PT01A WingXine which can convert PPM to Analog AND vice verse
According the manual it can, but their usage of the PPM acronym is unclear.
Pulse Position Modulation encodes an analog value in the time between the rising or falling edge of two pulses. This is typically used in hobby radio control systems to send multiple servo signals over a single wire or rf link.
The servos themselves accept a form of Pulse Width Modulation which has a nominal duration of 1~2ms with a cycle time of approximately 16~22ms (60~45Hz). Analog position is encoded in the 1~2ms pulse width only, so the time between pulses (cycle time) is not important as long as the servo can handle the repetition rate (warning:- 'analog' servos may become unstable or even burn out at rates above 60Hz!).
When the PT01A is set to "Analog Voltage to PPM signal" mode it accepts two analog voltages ranging from 0~5V on input channels 2 and 3, and converts them to 1~2ms servo pulses on output channels 2 and 3. So this is a conversion from analog voltage to PWM, not PPM.
In "PPM Signal to Analog Voltage" mode, a PPM input is shown being applied to channel 1 only. The input signal is described as '1ms to 2ms positive pulse width' which is PWM not PPM, however this may refer to the PWM pulses encoded in the PPM stream.
In this mode the outputs are described as being a 0~5V analog voltage on channel 1, and 0~100% PWM on channels 2 and 3. This implies that the input is a 3 channel PPM pulse stream (consisting of a start pulse followed by 3 channel duration pulses, then a synchronizing gap before the next start pulse). So in this case it appears they are using the PPM acronym correctly.
there is only 1 single IC on there so I was wondering how it
It is probably a microcontroller (MCU) with an internal ADC and timer (and perhaps a DAC and/or PWM peripherals) running firmware that performs the various conversion functions.

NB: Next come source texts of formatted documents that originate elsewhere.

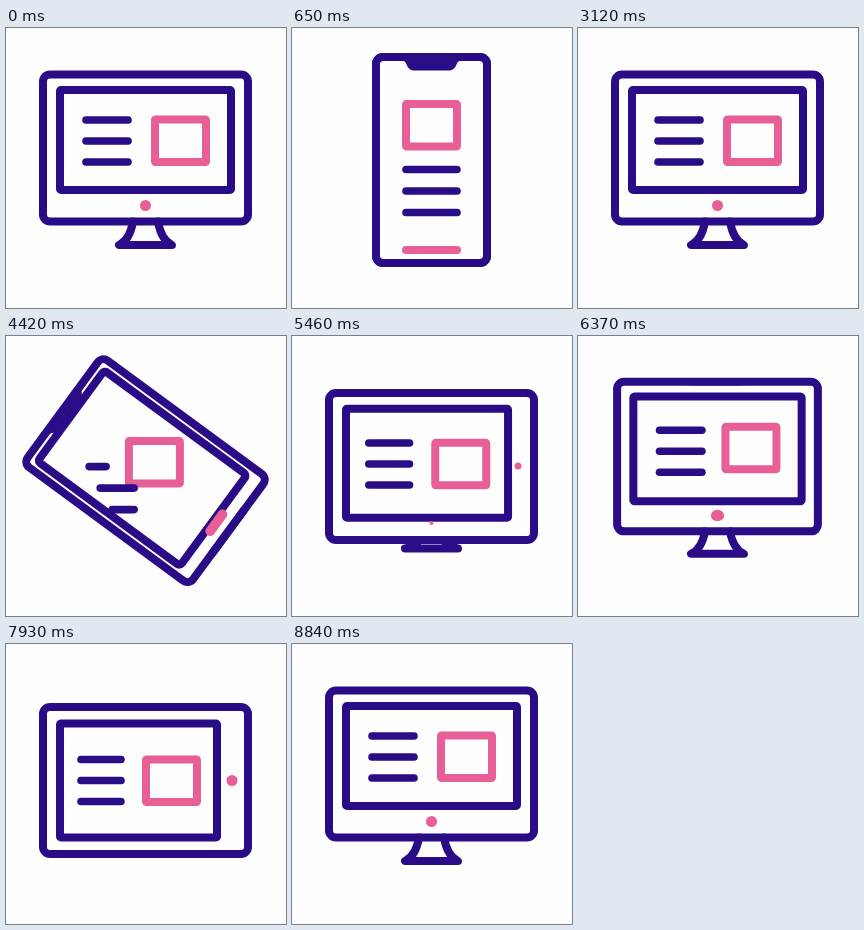
An HTML page with a canvas that plays this animation: 280x280 px, repeating every 8970 ms.

```html
<!DOCTYPE html>
<html lang="en">
<head>
<meta charset="utf-8">
<title>Responsive devices</title>
<style>
  html, body { margin: 0; width: 100%; height: 100%; overflow: hidden; background: #fefefe; }
  canvas { display: block; width: 100vw; height: 100vh; }
</style>
</head>
<body>
<canvas id="stage"></canvas>
<script>
const SIZE = 280, LOOP = 8970, TICK = 130, SLOT = 1040, MOVE = 580;
const NAVY = '#2b0c87', PINK = '#e85f98', WEIGHT = 8;

// Each slot is one move; some begin slightly before their slot.
const LEAD = [0, 50, 50, 0, 50, 0, 0, 0, 50];

const canvas = document.getElementById('stage');
const ctx = canvas.getContext('2d');

// Device parts are relative to the centre; page content uses stage positions.
// Boxes: left, top, right, bottom. Bar: y, half length, weight. Lines: x0, x1, y.
const desk = {
  centre: [139.5, 120], turn: 0,
  frame: [-102.5, -73.5, 102.5, 73.5], screen: [-85.5, -58, 85.5, 42],
  notch: 0, bar: [57.5, 0, 11], side: 0, base: 97,
  box: [149, 91.5], lines: [[80, 122, 92], [80, 122, 113], [80, 122, 134]]
};
const phone = {
  centre: [139.5, 132], turn: 0,
  frame: [-55.5, -103, 55.5, 103], screen: [-55.5, -103, 55.5, 103],
  notch: 1, bar: [90, 25.5, 8], side: 0, base: 103,
  box: [114, 76], lines: [[114, 165, 141.5], [114, 165, 163], [114, 165, 184.5]]
};
const tablet = {
  centre: [139.5, 136.5], turn: 0,
  frame: [-102.5, -73.5, 102.5, 73.5], screen: [-85.5, -57.5, 71.5, 56.5],
  notch: 0, bar: [56, 0, 0], side: 11, base: 73.5,
  box: [140, 115.5], lines: [[75, 115, 115.5], [75, 115, 136.5], [75, 115, 157.5]]
};
// The tablet seen as an upright device turned on its side.
const turned = {
  ...tablet, turn: -Math.PI / 2,
  frame: [-73.5, -102.5, 73.5, 102.5], screen: [-57, -85.5, 57, 71.5],
  bar: [86.5, 0, 11], side: 0, base: 102.5
};
// Where the page content passes at 60 % of the turn.
const VIA = 0.6;
const via = {
  box: [123, 105],
  lines: [[83, 100, 130.5], [94, 128, 152], [106, 128, 173.5]]
};

const moves = [[desk, phone], [phone, turned, via], [tablet, desk]];

const ease = x => x < 0.5 ? 4 * x ** 3 : 1 - 4 * (1 - x) ** 3;
const clamp = x => Math.min(1, Math.max(0, x));

function mix(a, b, p, mid) {
  if (Array.isArray(a)) return a.map((v, i) => mix(v, b[i], p, mid && mid[i]));
  const line = a + (b - a) * p;
  if (mid === undefined) return line;
  const bend = (mid - a - (b - a) * VIA) / (VIA * (1 - VIA));
  return line + bend * p * (1 - p);
}

function poseAt(t) {
  const slot = Math.floor(t / SLOT);
  const p = ease(clamp((t - slot * SLOT + LEAD[slot]) / MOVE));
  const [from, to, mid = {}] = moves[slot % 3];
  const pose = {};
  for (const key in from) pose[key] = mix(from[key], to[key], p, mid[key]);
  return pose;
}

function stroke(color, weight) {
  ctx.strokeStyle = color;
  ctx.lineWidth = weight;
  ctx.stroke();
}

function line(x0, x1, y, color, weight) {
  if (weight < 0.05) return;
  ctx.beginPath();
  ctx.moveTo(x0, y);
  ctx.lineTo(Math.max(x1, x0 + 0.01), y);
  stroke(color, weight);
}

function rect([l, t, r, b], radius, color) {
  ctx.beginPath();
  ctx.roundRect(l, t, r - l, b - t, radius);
  stroke(color, WEIGHT);
}

function drawStand(top, base) {
  const y = f => top + (base - top) * f;
  ctx.beginPath();
  ctx.moveTo(-12.5, top);
  ctx.bezierCurveTo(-14.5, y(0.5), -18, y(0.83), -26.5, base);
  ctx.lineTo(26.5, base);
  ctx.bezierCurveTo(18, y(0.83), 14.5, y(0.5), 12.5, top);
  stroke(NAVY, WEIGHT);
}

function drawNotch(top, depth) {
  if (depth < 0.005) return;
  const y = top + WEIGHT / 2 - 0.5, h = 10 * depth;
  ctx.beginPath();
  ctx.moveTo(-31, y);
  ctx.quadraticCurveTo(-26, y, -25, y + h * 0.4);
  ctx.quadraticCurveTo(-23, y + h, -17, y + h);
  ctx.lineTo(17, y + h);
  ctx.quadraticCurveTo(23, y + h, 25, y + h * 0.4);
  ctx.quadraticCurveTo(26, y, 31, y);
  ctx.fillStyle = NAVY;
  ctx.fill();
}

function drawDevice(d) {
  ctx.save();
  ctx.translate(...d.centre);
  ctx.rotate(d.turn);
  drawStand(d.frame[3], d.base);
  rect(d.screen, d.notch > 0.99 ? 7 : 1 + 6 * d.notch, NAVY);
  rect(d.frame, 7, NAVY);
  drawNotch(d.frame[1], d.notch);
  const [y, half, weight] = d.bar;
  line(-half, half, y, PINK, weight);
  line(86.5, 86.5, -0.5, PINK, d.side);
  ctx.restore();
}

function drawPage({ box: [x, y], lines }) {
  rect([x, y, x + 51, y + 42.5], 0.5, PINK);
  for (const [x0, x1, ly] of lines) line(x0, x1, ly, NAVY, 7.6);
}

function draw(t) {
  const w = Math.round(innerWidth * devicePixelRatio);
  const h = Math.round(innerHeight * devicePixelRatio);
  if (canvas.width !== w || canvas.height !== h) {
    canvas.width = w;
    canvas.height = h;
  }
  ctx.setTransform(w / SIZE, 0, 0, h / SIZE, 0, 0);
  ctx.fillStyle = '#fefefe';
  ctx.fillRect(0, 0, SIZE, SIZE);
  ctx.lineCap = ctx.lineJoin = 'round';
  const pose = poseAt(t);
  drawDevice(pose);
  drawPage(pose);
}

const start = performance.now();

function loop() {
  const t = Math.max(0, performance.now() - start) % LOOP;
  draw(Math.floor(t / TICK) * TICK);
  requestAnimationFrame(loop);
}
loop();
</script>
</body>
</html>
```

With suitable code an Arduino could do the same job, though since it doesn't have a DAC the 0-5V analog output would have to be produced using PWM (which is what the Arduino's 'analog' output function actually does) passed through an RC filter to produce a (relatively) smooth DC voltage.